Africa

A field-deployable diagnostic tool to fast track quality assured seed potatoes in Kenya

Bacterial wilt, caused by Ralstonia solanacearum species complex (RSSC), is a serious threat to potato production in Sub-Saharan Africa. Ralstonia is one of the most significant limitations to clean seed production, an essential component of high yields. It has resulted in 30-100% potato yield losses putting a huge dent in the food security and livelihoods of many smallholder farmers.

To this end, through the support from GIZ-BMZ funded project on “Improved Diagnostics and genetic/molecular diversity of Ralstonia from Kenya and Uganda” CIP and KEPHIS conducted a two-day training program aimed at capacity building of East African countries’ seed regulatory and phytosanitary authorities as well as private diagnostic clinic personnel on the use of “field deployable LAMP assay to detect Ralstonia from stem, tuber and soil sample.

The training program, held at the KEPHIS Plant Quarantine and Bio-safety station at Muguga, Kenya, brought together 40 participants from Ethiopia, Kenya, Malawi, Rwanda, Tanzania and Uganda, who went through theoretical and practical sessions.

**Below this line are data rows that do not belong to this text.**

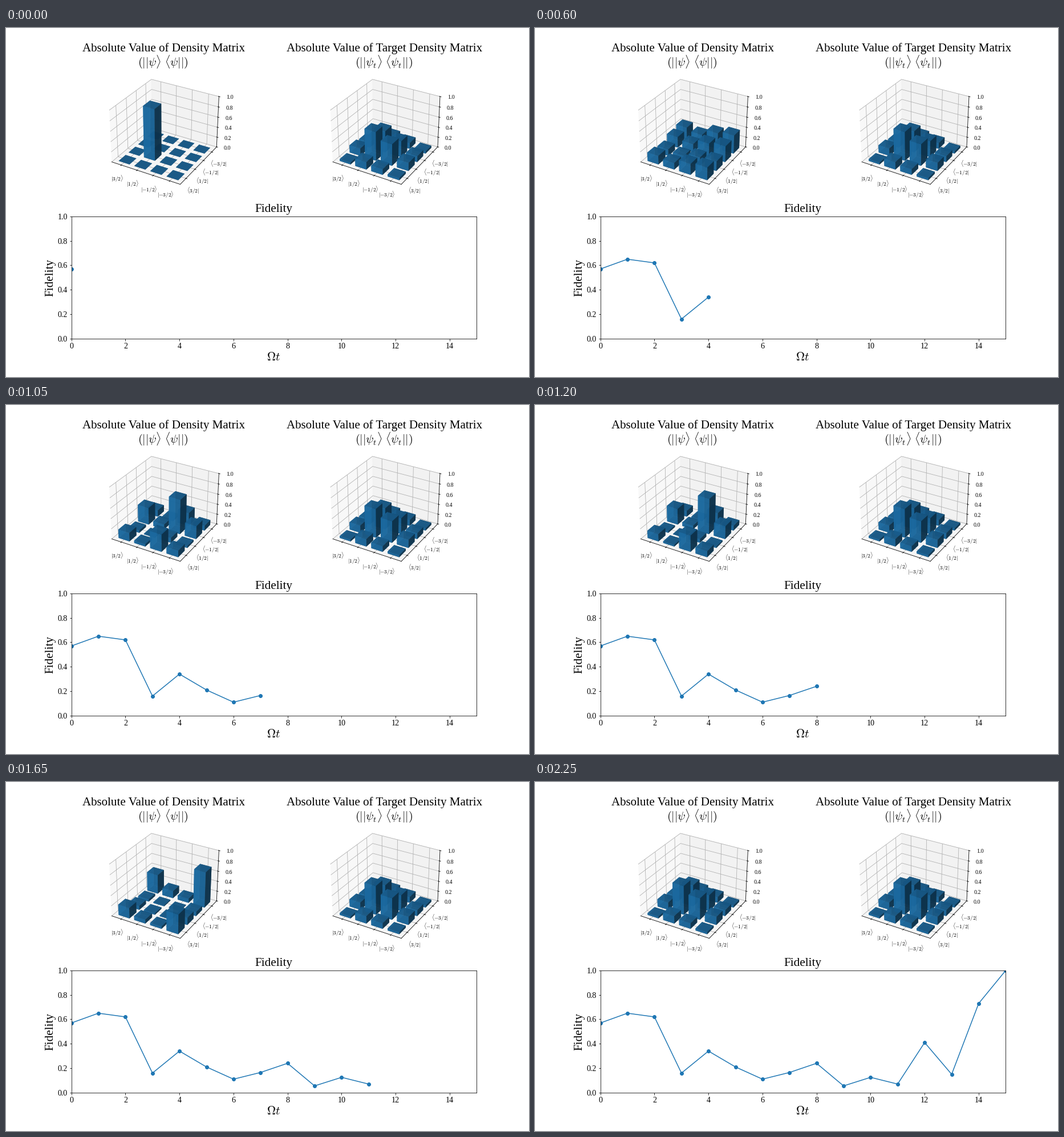
A matplotlib script for the animation above (2.4 s loop, 917 px wide and 611 px high).

```python
import numpy as np
import matplotlib.pyplot as plt
from matplotlib.animation import FuncAnimation

W, H, DPI = 917, 611, 72
STEPS = 16
BLUE = "#1f77b4"
BAR = 0.7
PAD = 0.27  # free space between the outer bars and the walls

plt.rcParams.update({
    "font.family": "Liberation Serif",
    "mathtext.fontset": "cm",
})

# Level populations in percent at a few steps; the rest is interpolated
KEYS = {
    0: (0, 100, 0, 0),
    2: (1.6, 26.5, 9.6, 54.5),
    5: (24.5, 1.7, 36, 27.5),
    6: (19, 2, 66, 10),
    8: (14.5, 0.8, 69.7, 9.6),
    11: (20.7, 2.9, 1, 70),
    13: (11.2, 28, 12.6, 39.7),
    15: (3.8, 56.8, 31.9, 4.4),
}
FIDELITY = np.array([57, 65, 62, 16, 34, 21, 11, 16.5,
                     24, 5.5, 12.5, 7, 41, 15, 73, 100]) / 100
LEVELS = ["3/2", "1/2", "{-}1/2", "{-}3/2"]

fig = plt.figure(figsize=((W + 0.001) / DPI, (H + 0.001) / DPI), dpi=DPI,
                 facecolor="white")


def density(step):
    """Absolute values of the pure-state density matrix."""
    levels = np.array(list(KEYS.values())).T / 100
    amps = np.sqrt([np.interp(step, list(KEYS), p) for p in levels])
    return np.outer(amps, amps)


def label(x, y, text, size=21, **kw):
    """Centred text with its baseline at a pixel position from the top left."""
    fig.text(x / W, 1 - y / H, text, fontsize=size, ha="center",
             va="baseline", **kw)


def fix_limits(ax):
    ax.set_xlim(-PAD, 3 + BAR + PAD)
    ax.set_ylim(-PAD, 3 + BAR + PAD)
    ax.set_zlim(0, 1)


def matrix_axes(slot):
    ax = fig.add_subplot(2, 2, slot, projection="3d")
    ticks = np.arange(4) + BAR / 2
    ax.set_xticks(ticks, [rf"$|{s}\rangle$" for s in LEVELS])
    ax.set_yticks(ticks, [rf"$\langle {s}|$" for s in LEVELS])
    ax.set_zticks(np.linspace(0, 1, 6), [f"{k / 5:.1f}" for k in range(6)])
    for axis, size in zip("xyz", (9.4, 9.4, 10)):
        ax.tick_params(axis=axis, labelsize=size)
    fix_limits(ax)
    return ax


def draw_bars(ax, step):
    x, y = np.indices((4, 4))
    bars = ax.bar3d(x.ravel(), y.ravel(), np.zeros(16), BAR, BAR,
                    density(step).ravel(), color=BLUE, alpha=0.85)
    fix_limits(ax)
    return bars


state_ax = matrix_axes(1)
target_ax = matrix_axes(2)
draw_bars(target_ax, STEPS - 1)

plot_ax = fig.add_subplot(2, 1, 2)
plot_ax.set_xlim(0, STEPS - 1)
plot_ax.set_ylim(0, 1)
plot_ax.set_xticks(range(0, STEPS - 1, 2))
plot_ax.tick_params(labelsize=14)
line, = plot_ax.plot([], [], "o-", color=BLUE)

label(276.3, 41.3, "Absolute Value of Density Matrix")
label(275.5, 66, r"$(||\psi\rangle\ \langle\psi||)$", 20)
label(663.7, 41.3, "Absolute Value of Target Density Matrix")
label(663, 66, r"$(||\psi_t\rangle\ \langle\psi_t||)$", 20)
label(469.7, 322, "Fidelity")
label(82, 437, "Fidelity", rotation=90, rotation_mode="anchor")
label(469, 581.5, r"$\Omega t$")

shown = []


def update(step):
    while shown:
        shown.pop().remove()
    shown.append(draw_bars(state_ax, step))
    line.set_data(range(step + 1), FIDELITY[:step + 1])
    return shown + [line]


anim = FuncAnimation(fig, update, frames=STEPS, interval=150,
                     repeat=True, repeat_delay=0, blit=False)
plt.show()
```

The trainees got hands-on training on how to detect Ralstonia from stem, tuber and soil where they participated in extraction, preparation and testing samples using the LAMP assay. They were also taken through the assay validation process where they were shown sigmoid curves that show positive tests for Ralstonia.

Trainees were impressed with the technology as it requires fewer reagents, simple laboratory skills and expertise and helps in making informed and fast decisions on whether to accept or reject potato seed in the field.

George Ngundo, senior inspector and diagnostician at KEPHIS Muguga appreciated the use of the technique as it is specific and suggested adoption and use during inspections, surveillance and at border points. He further added that, other protocols for diagnosis of various diseases using LAMP assay should be developed.

Read the full story on the CIP website here